WHAT YOU SHOULD DO → Scan the entries and copy each line where the word "fract" is present.

....................

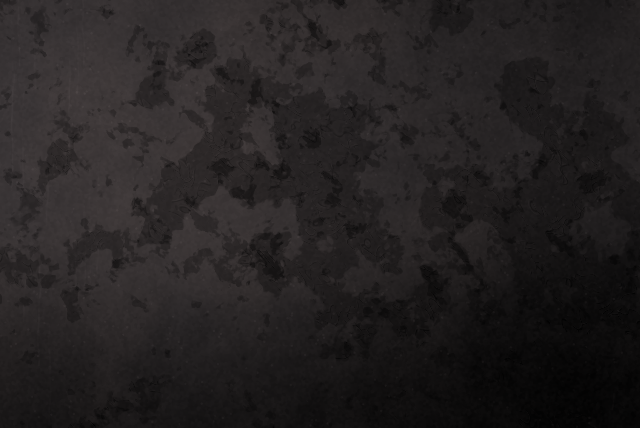
Reproduce this texture procedurally as a WebGL 2 fragment shader.

```glsl
#version 300 es
precision highp float;
// Draws a dark, weathered plaster wall with worn patches, cracks and scratches.
uniform vec2 u_resolution;
out vec4 fragColor;

vec3 hash3(vec2 p) {
  vec3 q = fract(vec3(p.xyx) * vec3(0.1031, 0.1030, 0.0973));
  q += dot(q, q.yxz + 33.33);
  return fract((q.xxy + q.yzz) * q.zyx);
}

// Cellular noise: x = smooth cell value (0..1), y = nearest distance, z = edge gap
vec3 cellular(vec2 p) {
  vec2 cell = floor(p), f = p - cell;
  float near1 = 9.0, near2 = 9.0, sum = 0.0, weight = 0.0;
  for (int j = -1; j <= 1; j++)
    for (int i = -1; i <= 1; i++) {
      vec2 o = vec2(i, j);
      vec3 h = hash3(cell + o + 71.0);
      vec2 d = o + h.xy - f;
      float dist = length(d), w = exp(-7.0 * dist * dist);
      sum += w * h.z;
      weight += w;
      near2 = min(near2, max(near1, dist));
      near1 = min(near1, dist);
    }
  return vec3(sum / weight, near1, near2 - near1);
}

// Layered cell values, centred on zero
float clouds(vec2 p, int octaves, float gain) {
  float sum = 0.0, amp = 0.5;
  for (int i = 0; i < octaves; i++) {
    sum += amp * (cellular(p).x - 0.5);
    p = mat2(1.6, 1.2, -1.2, 1.6) * p + 17.3;
    amp *= gain;
  }
  return sum;
}

// Layered sines that bend straight cell borders
vec2 ripple(vec2 p) {
  return sin(p.yx * 9.0 + 2.0 * sin(p * 5.0)) + 0.5 * sin(p.yx * 27.0 + p * 13.0);
}

float crackLine(vec2 p, float width) {
  return 1.0 - smoothstep(0.0, width, cellular(p).z);
}

float segment(vec2 p, vec2 a, vec2 dir) {
  float t = clamp(dot(p - a, dir) / dot(dir, dir), 0.0, 1.0);
  return length(p - a - dir * t);
}

// Soft oval: 1 in the middle, 0 at the rim
float oval(vec2 p, vec2 centre, vec2 radius) {
  return 1.0 - smoothstep(0.0, 1.0, length((p - centre) / radius));
}

// Faint scratches; upright = 1 makes long vertical ones
float scratches(vec2 p, float seed, float upright, vec2 area, float pixel) {
  float sum = 0.0;
  for (int i = 0; i < 18; i++) {
    vec3 a = hash3(vec2(float(i) * 3.7 + 5.0, seed));
    vec3 b = hash3(vec2(seed + 9.0, float(i) * 5.3));
    float angle = mix(b.x * 6.283, 1.57 + 0.03 * (b.x - 0.5), upright);
    vec2 dir = vec2(cos(angle), sin(angle)) * mix(0.02 + 0.07 * b.y, 0.08 + 0.2 * b.y, upright);
    float d = segment(p + 0.002 * ripple(p * 3.0), a.xy * area, dir);
    sum += (0.3 + 0.7 * b.z) * (1.0 - smoothstep(0.0, 0.0012 + pixel, d));
  }
  return sum;
}

void main() {
  vec2 uv = gl_FragCoord.xy / u_resolution;
  float aspect = u_resolution.x / u_resolution.y, pixel = 1.0 / u_resolution.y;
  vec2 p = uv * vec2(aspect, 1.0);
  vec2 bent = p + 0.006 * ripple(p * 2.0);

  // Broad light: bright upper left, fading to the right and the foot
  float tone = 0.218 - 0.075 * smoothstep(0.15, 1.0, uv.x);
  tone -= 0.125 * (1.0 - smoothstep(0.0, 0.55, uv.y + 0.06 * sin(uv.x * 5.0)));
  tone -= 0.02 * smoothstep(0.8, 1.05, uv.y);
  float broad = clouds(bent * 3.5, 4, 0.55);
  float fine = clouds(bent * 24.0, 4, 0.7);
  float streak = cellular(p * vec2(13.0, 1.6)).x - 0.5;
  tone += 0.045 * broad + 0.022 * fine + 0.012 * streak;

  // Worn dark patches with ragged rims, thickest right of the middle
  float wear = 0.30 * oval(uv, vec2(0.55, 0.55), vec2(0.42, 0.55));
  wear += 0.24 * oval(uv, vec2(0.88, 0.55), vec2(0.32, 0.45));
  float ragged = clouds(bent * 7.0 + 40.0, 5, 0.72) + 0.12 * streak;
  float patches = smoothstep(0.13, 0.24, ragged + wear);
  float pits = smoothstep(0.17, 0.30, clouds(bent * 20.0 + 9.0, 4, 0.65) + 0.3 * wear + 0.25 * broad);
  tone *= 1.0 - 0.27 * patches - 0.26 * pits;

  // Wrinkled cracks, lit along one side
  vec2 crease = bent * vec2(21.0, 27.0) + 0.8 * ripple(p * 4.0);
  float dark = crackLine(crease, 0.13);
  float lit = crackLine(crease + vec2(0.10, -0.12), 0.13);
  float broken = smoothstep(-0.08, 0.18, fine + 0.4 * broad);
  tone += (0.016 * lit - 0.034 * dark) * broken * (0.12 + 0.88 * patches);

  // Scratches, then dust and grain
  float age = 0.35 + 0.65 * smoothstep(-0.1, 0.15, fine);
  tone += 0.022 * age * scratches(p, 3.0, 1.0, vec2(0.25, 0.9), pixel);
  tone += 0.018 * age * scratches(p, 11.0, 0.0, vec2(aspect, 1.0), pixel);
  vec3 dust = cellular(p * 75.0);
  tone += 0.03 * smoothstep(0.86, 0.95, dust.x) * (1.0 - smoothstep(0.1, 0.3, dust.y));
  tone += 0.020 * (cellular(p * 150.0 + 5.0).x - 0.5);

  // Near-neutral stone with a slight warm drift
  vec3 tint = vec3(1.07, 0.975, 0.985) + vec3(0.04, 0.0, -0.04) * broad;
  fragColor = vec4(max(tone, 0.012) * tint, 1.0);
}
```
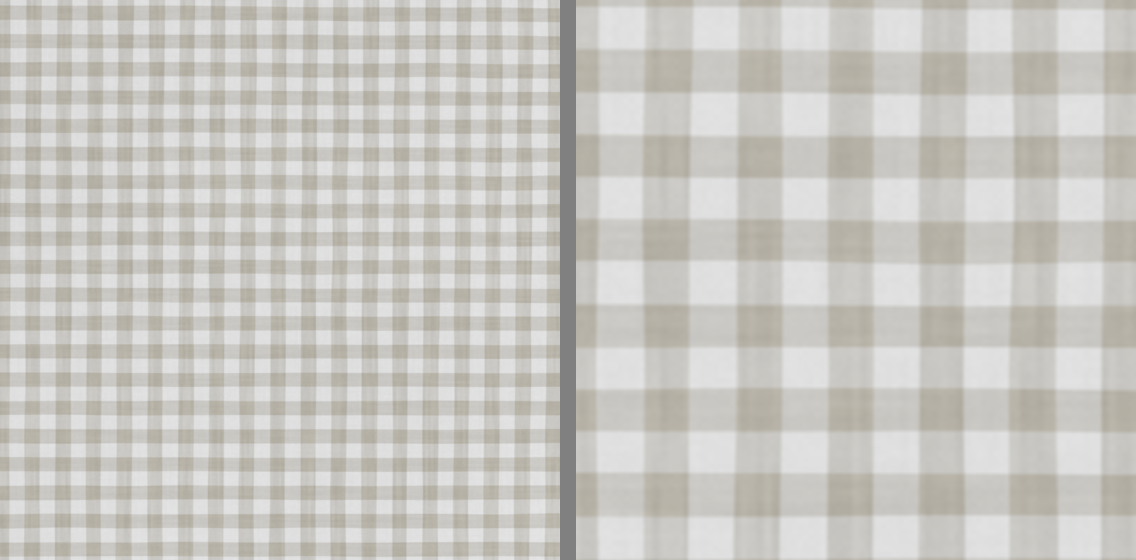
Left: the whole. Right: its middle third, enlarged.
Reproduce this pattern procedurally as a Shadertoy shader.

```glsl
// Woven gingham cloth: beige and white checks with fine thread streaks and slight skew.

float hash(vec2 cell) {
    uvec2 q = uvec2(ivec2(cell)) * uvec2(1597u, 3812u);
    uint n = (q.x ^ (q.y + 7919u)) * 26699u;
    n = (n ^ (n >> 15)) * 73471u;
    n ^= n >> 13;
    return float(n & 65535u) / 65535.0;
}

float valueNoise(vec2 p) {
    vec2 cell = floor(p), f = fract(p);
    f = f * f * (3.0 - 2.0 * f);
    return mix(mix(hash(cell), hash(cell + vec2(1, 0)), f.x),
               mix(hash(cell + vec2(0, 1)), hash(cell + vec2(1, 1)), f.x), f.y);
}

// Coverage of a dyed band: 0 around whole numbers, 1 around halves.
float band(float phase, float softness) {
    float fromWhite = abs(fract(phase + 0.5) - 0.5);
    return smoothstep(0.25 - softness, 0.25 + softness, fromWhite);
}

void mainImage(out vec4 fragColor, in vec2 fragCoord) {
    vec2 uv = fragCoord / iResolution.xy;
    float down = 1.0 - uv.y;

    // Band phases, with the cloth leaning a little toward the top
    vec2 phase = vec2(
        (uv.x - 0.030 - 0.003 * uv.y) * (18.30 - 0.07 * uv.y),
        (down - 0.0977 - 0.005 * uv.x * uv.y * uv.y) * 19.82);
    vec2 softness = max(vec2(0.035), 0.8 * fwidth(phase));

    // Small wander of the band edges
    phase.x += 0.05 * (valueNoise(uv * vec2(37.0, 9.0)) - 0.5);
    phase.y += 0.05 * (valueNoise(uv * vec2(9.0, 40.0) + 50.0) - 0.5);
    float warp = band(phase.x, softness.x);
    float weft = band(phase.y, softness.y);

    // Undyed, singly dyed and doubly dyed cloth
    float dye = warp + weft;
    vec3 color = mix(vec3(0.875, 0.875, 0.876), vec3(0.785, 0.781, 0.764), min(dye, 1.0));
    color = mix(color, vec3(0.714, 0.695, 0.650), max(dye - 1.0, 0.0));

    // Thread streaks, stronger where the yarn is dyed
    float warpThread = valueNoise(uv * vec2(210.0, 14.0) + 100.0) - 0.5;
    float weftThread = valueNoise(uv * vec2(16.0, 230.0) + 300.0) - 0.5;
    color += warpThread * mix(0.012, 0.040, warp);
    color += weftThread * mix(0.008, 0.022, weft);

    // Fine grain and broad uneven light
    color += 0.012 * (valueNoise(uv * 300.0) - 0.5);
    color += 0.014 * (valueNoise(uv * 3.0 + 20.0) - 0.5) + 0.008 * (uv.x - uv.y);

    fragColor = vec4(clamp(color, 0.0, 1.0), 1.0);
}
```
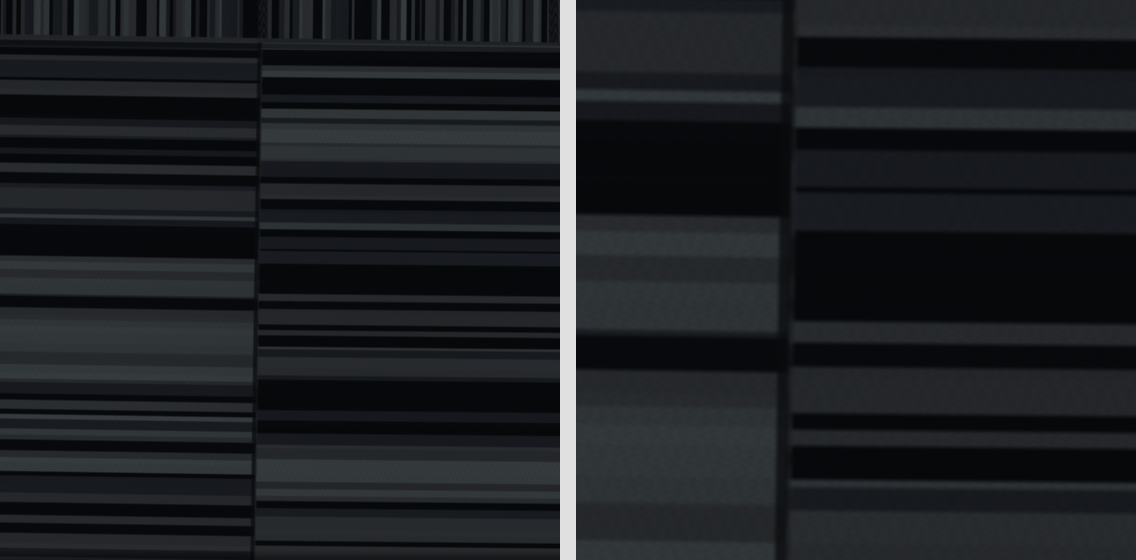
Left, the full canvas; right, a detail of the centre.
Write a WebGL 2 fragment shader that draws this texture.

```glsl
#version 300 es
precision highp float;
// Dark carpet planks: two tiles of uneven horizontal stripes below a row of vertical ones.
uniform vec2 u_resolution;
out vec4 outColor;

float hash(float n, float seed) {
    return fract(sin(n * 12.99 + seed * 78.23) * 4375.85);
}

float bump(float x, float center, float width) {
    float d = (x - center) / width;
    return exp(-d * d);
}

// Regions of each tile where dark or light yarn dominates
float lightness(float t, float tile) {
    if (tile < 0.5) return 0.12 - 0.38 * bump(t, 0.82, 0.14) + 0.12 * bump(t, 0.42, 0.15);
    if (tile < 1.5) return 0.06 - 0.45 * bump(t, 0.51, 0.08) - 0.5 * bump(t, 0.25, 0.04)
                         + 0.3 * bump(t, 0.72, 0.07);
    return 0.02;
}

// One of four yarn shades, slightly varied from stripe to stripe
vec3 yarn(float cell, float count, float tile) {
    float pick = hash(cell, tile + 1.3) + lightness(cell / count, tile);
    vec3 shade = vec3(0.025, 0.033, 0.043);
    if (pick > 0.34) shade = vec3(0.09, 0.10, 0.12);
    if (pick > 0.54) shade = vec3(0.15, 0.16, 0.17);
    if (pick > 0.81) shade = vec3(0.19, 0.21, 0.22);
    return shade * (0.92 + 0.16 * hash(cell, tile + 7.1));
}

// Stripes of uneven width: each cell starts at a jittered edge
vec3 stripes(float t, float count, float tile, float soft) {
    float cell = floor(t * count);
    vec3 color = yarn(cell - 2.0, count, tile);
    for (float k = -1.0; k < 1.5; k++) {
        float id = cell + k;
        float edge = (id + 0.05 + 0.9 * hash(id, tile + 4.7)) / count;
        color = mix(color, yarn(id, count, tile), smoothstep(edge - soft, edge + soft, t));
    }
    return color;
}

// Soft-edged line of given half width
float line(float d, float halfWidth, float soft) {
    return 1.0 - smoothstep(halfWidth - soft, halfWidth + soft, abs(d));
}

void main() {
    vec2 p = gl_FragCoord.xy / u_resolution;
    float soft = max(0.0021, 0.75 / min(u_resolution.x, u_resolution.y));

    // Slightly skewed joints between the tiles
    float seamX = p.x - mix(0.453, 0.467, p.y);
    float seamY = p.y - (0.938 - 0.015 * p.x);

    // Lower tiles, striped across with a small slope
    vec3 left = stripes(p.y + 0.015 * p.x, 78.0, 0.0, soft);
    vec3 right = stripes(p.y + 0.010 * (p.x - 0.46), 74.0, 1.0, soft);
    vec3 color = mix(left, right, smoothstep(-soft, soft, seamX));

    // Vertical joint: a dark gap beside a thin worn thread
    float wear = 0.5 + 0.5 * sin(p.y * 61.0 + 2.0 * sin(p.y * 143.0));
    color = mix(color, vec3(0.035, 0.042, 0.05), 0.75 * line(seamX + 0.002, 0.004, soft));
    color = mix(color, vec3(0.13, 0.14, 0.15), (0.3 + 0.4 * wear) * line(seamX - 0.002, 0.0015, soft));

    // Top row, striped lengthwise, with its own repeating joint
    vec3 top = stripes(p.x - 0.01 * p.y, 135.0, 2.0, min(soft, 0.0018));
    float topSeam = (fract((p.x - 0.469) / 0.52 + 0.5) - 0.5) * 0.52;
    float mottle = 0.5 + 0.5 * sin(p.y * 330.0 + 3.0 * sin(p.x * 410.0));
    top = mix(top, vec3(0.03, 0.035, 0.045) + 0.04 * mottle, 0.85 * line(topSeam, 0.009, soft));
    color = mix(color, top, smoothstep(-soft, soft, seamY));

    // Grey hem along the horizontal joint, with a shadow under it
    color = mix(color, vec3(0.035, 0.042, 0.05), 0.6 * line(seamY + 0.013, 0.005, soft));
    color = mix(color, vec3(0.13, 0.14, 0.15), 0.85 * line(seamY + 0.003, 0.004, soft));

    // Fine weave and broad changes of light
    float weave = sin(p.x * 710.0 + 2.0 * sin(p.y * 530.0)) * sin(p.y * 830.0 + sin(p.x * 290.0));
    color *= 1.0 + 0.035 * weave + 0.04 * sin(p.x * 5.0 + 1.0) * sin(p.y * 4.0);
    color *= 0.55 + 0.45 * smoothstep(0.0, 0.02, p.y);
    outColor = vec4(color, 1.0);
}
```
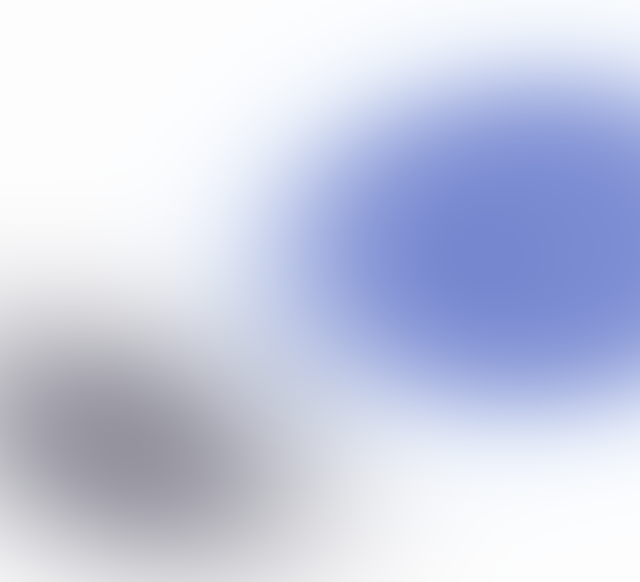
Write a Shadertoy shader that draws this background.

```glsl
// Soft blurred backdrop: a large periwinkle glow at the right and a tilted
// grey glow at the lower left, joined by a faint lavender haze on near-white.
// Each glow is a rotated ellipse with a super-Gaussian falloff.

// Strength of an elliptical glow: 1 at the centre, one half on the ellipse.
float glow(vec2 p, vec2 center, vec2 radii, float tilt, float sharpness) {
    float c = cos(tilt), s = sin(tilt);
    vec2 q = p - center;
    q = vec2(c * q.x + s * q.y, c * q.y - s * q.x) / radii;
    return exp2(-pow(length(q) + 1e-4, sharpness));
}

void mainImage(out vec4 fragColor, in vec2 fragCoord) {
    // Units of canvas height
    vec2 p = fragCoord / iResolution.y;

    vec3 paper = vec3(0.994, 0.994, 0.996);
    vec3 periwinkle = vec3(0.485, 0.550, 0.825);
    vec3 grey = vec3(0.580, 0.575, 0.620);
    vec3 lavender = vec3(0.700, 0.720, 0.820);

    // Lower-left grey glow, sloping down to the right
    vec3 color = mix(paper, grey, glow(p, vec2(0.213, 0.234), vec2(0.280, 0.179), -0.35, 2.2));

    // Haze between the two glows
    color = mix(color, lavender, 0.24 * glow(p, vec2(0.487, 0.370), vec2(0.150, 0.110), -0.7, 2.0));

    // Right-hand blue glow with a broad, even core
    float blue = glow(p, vec2(0.917, 0.580), vec2(0.408, 0.269), 0.06, 4.0);
    color = mix(color, periwinkle, blue);

    // Slightly deeper heart and a cool rim
    color -= vec3(0.025, 0.025, 0.015) * glow(p, vec2(0.815, 0.555), vec2(0.130, 0.110), 0.0, 2.0);
    color -= vec3(0.035, 0.015, 0.0) * (1.0 - blue) * glow(p, vec2(0.890, 0.580), vec2(0.580, 0.430), 0.06, 6.0);

    fragColor = vec4(clamp(color, 0.0, 1.0), 1.0);
}
```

....................

OUTPUT FOR THIS TASK →
  vec3 q = fract(vec3(p.xyx) * vec3(0.1031, 0.1030, 0.0973));
  return fract((q.xxy + q.yzz) * q.zyx);
    vec2 cell = floor(p), f = fract(p);
    float fromWhite = abs(fract(phase + 0.5) - 0.5);
    return fract(sin(n * 12.99 + seed * 78.23) * 4375.85);
    float topSeam = (fract((p.x - 0.469) / 0.52 + 0.5) - 0.5) * 0.52;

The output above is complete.